Painter and printmaker Barbara Jones-Hogu was a founding member of the African Commune of Bad Relevant Artists (AfriCOBRA), an artist collective formed in Chicago in 1968. Members of AfriCOBRA visually expressed the central ideas of the Black Power movement—self-determination, unity, and black pride. The group shared the idea that their art should be uplifting, highlighting the beautiful and heroic aspects of African American experience, and should be easy for ordinary people to understand. As a result, AfriCOBRA produced a unique aesthetic, characterized by simplified forms, vivid colors, and strong, often competing, patterns. One of Jones-Hogu’s most important contributions to AfriCOBRA’s style was the incorporation of words into her images to make their meaning perfectly clear. Prior to her involvement with AfriCOBRA, Jones-Hogu studied art at Howard University, the School of the Art Institute of Chicago, and the Illinois Institute of Technology. Though best known for the screen prints she created and exhibited while a member of AfriCOBRA, Jones-Hogu was originally a painter, and in 1967 she contributed to the mural Wall of Respect on Chicago’s South Side. In her later years, Jones-Hogu continued to work in Chicago as an artist and started using digital imagery and making documentary films.

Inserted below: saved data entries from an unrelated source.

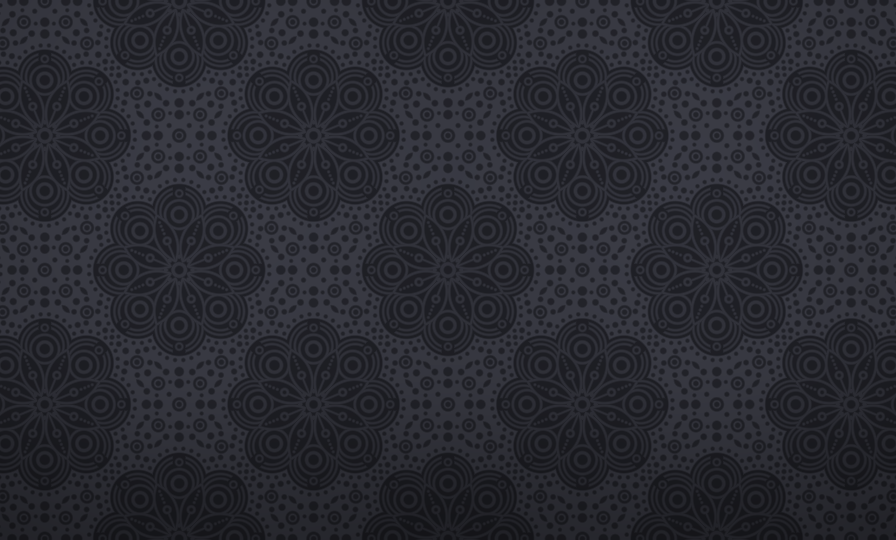
Write a WebGL 2 fragment shader that draws this pattern.

```glsl
#version 300 es
precision highp float;

uniform vec2 u_resolution;
out vec4 outColor;

const float TAU = 6.2831853;
const float REPEATS_ACROSS = 3.3333;
const vec3 GROUND = vec3(0.217, 0.221, 0.256);
const vec3 INK = vec3(0.115, 0.118, 0.140);

float disc(vec2 p, float radius) { return length(p) - radius; }

float ring(vec2 p, float radius, float width) {
  return abs(length(p) - radius) - 0.5 * width;
}

float segment(vec2 p, float from, float to, float width) {
  return length(vec2(p.x - clamp(p.x, from, to), p.y)) - 0.5 * width;
}

// Pointed leaf along x, centred on the origin
float leaf(vec2 p, float halfLength, float halfWidth) {
  float r = (halfLength * halfLength + halfWidth * halfWidth) / (2.0 * halfWidth);
  return length(vec2(p.x, abs(p.y) + r - halfWidth)) - r;
}

float coverage(float d, float soft) { return clamp(0.5 - d / soft, 0.0, 1.0); }

// Offset from the nearest point of a centred square lattice
vec2 nearestCentre(vec2 p) {
  vec2 a = p - round(p);
  vec2 b = p - 0.5 - round(p - 0.5);
  return dot(a, a) < dot(b, b) ? a : b;
}

// Folds the plane into one of count sectors; x runs along its axis
vec2 sector(vec2 p, float count, float turn) {
  float angle = atan(p.y, p.x) - turn;
  float stepAngle = TAU / count;
  angle -= stepAngle * round(angle / stepAngle);
  return length(p) * vec2(cos(angle), sin(angle));
}

vec2 polar(float radius, float degreesAngle) {
  float a = radians(degreesAngle);
  return radius * vec2(cos(a), sin(a));
}

// Light line work inside the flower
float flowerLines(vec2 f, vec2 petal, vec2 gap, vec2 lobe) {
  vec2 eye = petal - vec2(0.206, 0.0);
  float pod = leaf(gap - vec2(0.127, 0.0), 0.092, 0.037);

  // Shoulder stripes and bulb of each petal, kept outside the pods
  float stripes = min(ring(lobe, 0.070, 0.009), ring(lobe, 0.087, 0.009));
  stripes = max(stripes, 0.024 - abs(petal.y));
  stripes = max(stripes, 0.205 - length(f));
  float d = max(min(stripes, ring(eye, 0.053, 0.010)), -pod);
  d = min(d, abs(pod) - 0.005);

  // Bullseye and petal tip
  d = min(d, ring(eye, 0.026, 0.013));
  d = min(d, ring(petal - vec2(0.285, 0.0), 0.012, 0.008));

  // Stem, bud and dotted tail
  d = min(d, segment(gap, 0.040, 0.105, 0.008));
  d = min(d, ring(gap - vec2(0.117, 0.0), 0.012, 0.010));
  float tail = 0.146 + 0.015 * clamp(round((gap.x - 0.146) / 0.015), 0.0, 3.0);
  d = min(d, disc(gap - vec2(tail, 0.0), 0.0052));

  // Heart of the flower
  d = min(d, ring(f, 0.023, 0.014));
  return min(d, disc(petal - vec2(0.050, 0.0), 0.009));
}

// Dots, rings and seeds in the space between flowers
float fillerDots(vec2 v, vec2 gap, vec2 lobe) {
  vec2 axis = sector(v, 4.0, 0.0);
  vec2 diagonal = sector(v, 4.0, TAU / 8.0);
  vec2 wedge = vec2(axis.x, abs(axis.y));

  float d = min(disc(v, 0.010), ring(v, 0.021, 0.011));
  for (int i = 0; i < 2; i++) {
    float k = float(i);
    vec2 eye = diagonal - vec2(0.110 + 0.112 * k, 0.0);
    d = min(d, disc(axis - vec2(0.078 + 0.044 * k, 0.0), 0.0175));
    d = min(d, min(disc(eye, 0.010), ring(eye, 0.021, 0.010)));
    d = min(d, disc(diagonal - vec2(0.053 + 0.113 * k, 0.0), 0.009 + 0.004 * k));
    d = min(d, disc(wedge - polar(0.090 + 0.040 * k, 22.0), 0.007 + 0.005 * k));
    d = min(d, disc(wedge - polar(0.190 + 0.060 * k, 35.0 + 3.0 * k), 0.010));
  }
  for (int i = 0; i < 3; i++) {
    float k = float(i);
    d = min(d, disc(diagonal - vec2(0.3536 - 0.036 * k, 0.0), 0.009 + 0.0015 * k));
  }
  vec2 seed = sector(wedge - polar(0.165, 28.3), 1.0, radians(45.0));
  d = min(d, leaf(seed, 0.020, 0.009));

  // Beads following the petal rims and filling the notches
  vec2 bead = sector(lobe, 24.0, TAU / 48.0);
  d = min(d, disc(bead - vec2(0.118, 0.0), 0.0075));
  return min(d, disc(gap - vec2(0.320, 0.0), 0.011));
}

// Soft light from above, falling off to the edges and the bottom
float lighting(vec2 uv) {
  vec2 q = (uv - vec2(0.5, 0.66)) * vec2(0.8, 0.95);
  float glow = 1.05 - 0.5 * dot(q, q) - 0.16 * smoothstep(0.35, 0.0, uv.y);
  return glow - 0.03 * cos(TAU * 1.6 * (uv.x - 0.5));
}

void main() {
  vec2 uv = gl_FragCoord.xy / u_resolution;
  float pixel = REPEATS_ACROSS / u_resolution.x;
  vec2 p = (gl_FragCoord.xy - 0.5 * u_resolution) * pixel;
  float soft = max(1.3 * pixel, 0.006);

  vec2 flower = nearestCentre(p);
  vec2 space = nearestCentre(p + vec2(0.5, 0.0));
  vec2 petal = sector(flower, 8.0, 0.0);
  vec2 gap = sector(flower, 8.0, TAU / 16.0);
  vec2 lobe = petal - vec2(0.218, 0.0);

  float body = min(disc(lobe, 0.102), disc(flower, 0.2));
  float inside = coverage(body, soft);
  float dots = coverage(fillerDots(space, gap, lobe), soft) * (1.0 - inside);
  float lines = coverage(flowerLines(flower, petal, gap, lobe), soft) * inside;

  vec3 color = mix(GROUND, INK, max(inside, 0.85 * dots));
  color = mix(color, GROUND, 0.72 * lines);
  outColor = vec4(color * lighting(uv), 1.0);
}
```
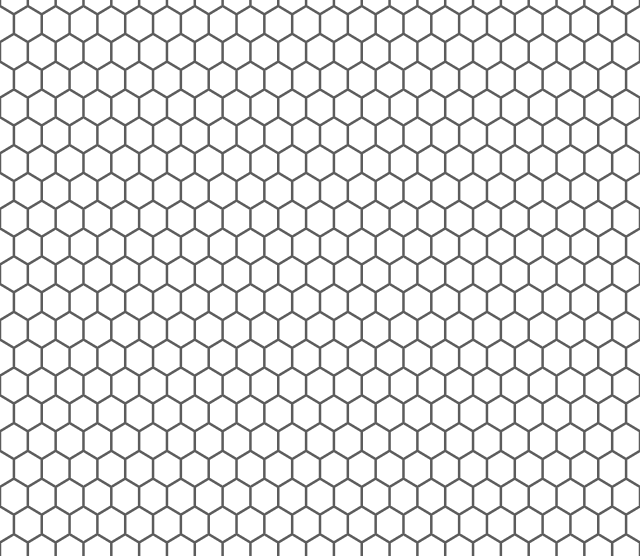
Write a Shadertoy shader that draws this pattern.

```glsl
const vec2 REPEATS = vec2(23.0, 20.0);
const vec2 PHASE = vec2(0.5, 0.135);
const float SIDE_HALF = 0.35;
const float APEX = 0.65;
const float LINE_WIDTH = 0.09;
const vec3 PAPER = vec3(1.0);
const vec3 INK = vec3(0.36);

// Distance from inside an upright hexagon of unit width to its outline;
// negative outside.
float hexagonInset(vec2 p, float sideHalf, float apex) {
    p = abs(p);
    float slope = 2.0 * (apex - sideHalf);
    float slant = (apex - p.y - slope * p.x) / sqrt(1.0 + slope * slope);
    return min(0.5 - p.x, slant);
}

// Offset from the nearest centre of a grid with the given period.
vec2 centredRepeat(vec2 p, vec2 period) {
    return p - period * floor(p / period + 0.5);
}

// Two interleaved grids of hexagons; the cell holding the point wins.
float honeycombDistance(vec2 p, float sideHalf, float apex) {
    vec2 period = vec2(1.0, 2.0);
    float evenRows = hexagonInset(centredRepeat(p, period), sideHalf, apex);
    float oddRows = hexagonInset(centredRepeat(p - 0.5 * period, period), sideHalf, apex);
    return max(evenRows, oddRows);
}

// Antialiased coverage of a line, given the distance to its middle.
float lineCoverage(float dist, float width, float pixel) {
    return clamp((0.5 * width - dist) / pixel + 0.5, 0.0, 1.0);
}

void mainImage(out vec4 fragColor, in vec2 fragCoord) {
    vec2 p = fragCoord / iResolution.xy * REPEATS - PHASE;
    float pixel = REPEATS.y / iResolution.y;

    float dist = honeycombDistance(p, SIDE_HALF, APEX);
    float ink = lineCoverage(dist, LINE_WIDTH, pixel);
    fragColor = vec4(mix(PAPER, INK, ink), 1.0);
}
```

A founding member of the African Commune of Bad Relevant Artists (AfriCOBRA) along with Barabara Jones-Hogu, Wadsworth Jarrell created bright, eye-catching paintings like Revolutionary and reproduced them as posters, seen here, in order to spread the group’s message. Exhibited first at the Studio Museum in Harlem in 1971 and screenprinted the following year, Revolutionary displays a figure composed by the words of the passionate speech she is giving. Radiating out from her head and iconic afro are words like "sister," "resist," and "revolution," while her skin comprises a series of Bs, which repeat and bear out the message, "Black is beautiful."
Black Power was a widespread cultural and political ethos that had neither an official ideology nor a set of standard beliefs. Two controversial icons of the movement, Angela Davis and Amiri Baraka, were central to its development and reflect its diversity. Davis became nationally known in 1969 for her impassioned activism on behalf of civil rights as well as for her connection to a gunfight outside of a California courthouse. Incarcerated and ultimately acquitted, Davis has continued to champion a variety of social causes, especially prison reform. A poet, playwright and activist, Baraka changed his name in the late 1960s and spearheaded the black arts movement, which held values and aesthetics similar to that of AfriCOBRA.
African Americans used personal signage like buttons, patches, and decals to announce their political views. With their simple yet bold white-on-black designs, these buttons signaled the wearer’s racial pride and a belief in creating black political and cultural institutions—ideas central to the Black Power movement. Buttons also appealed to others to join the cause.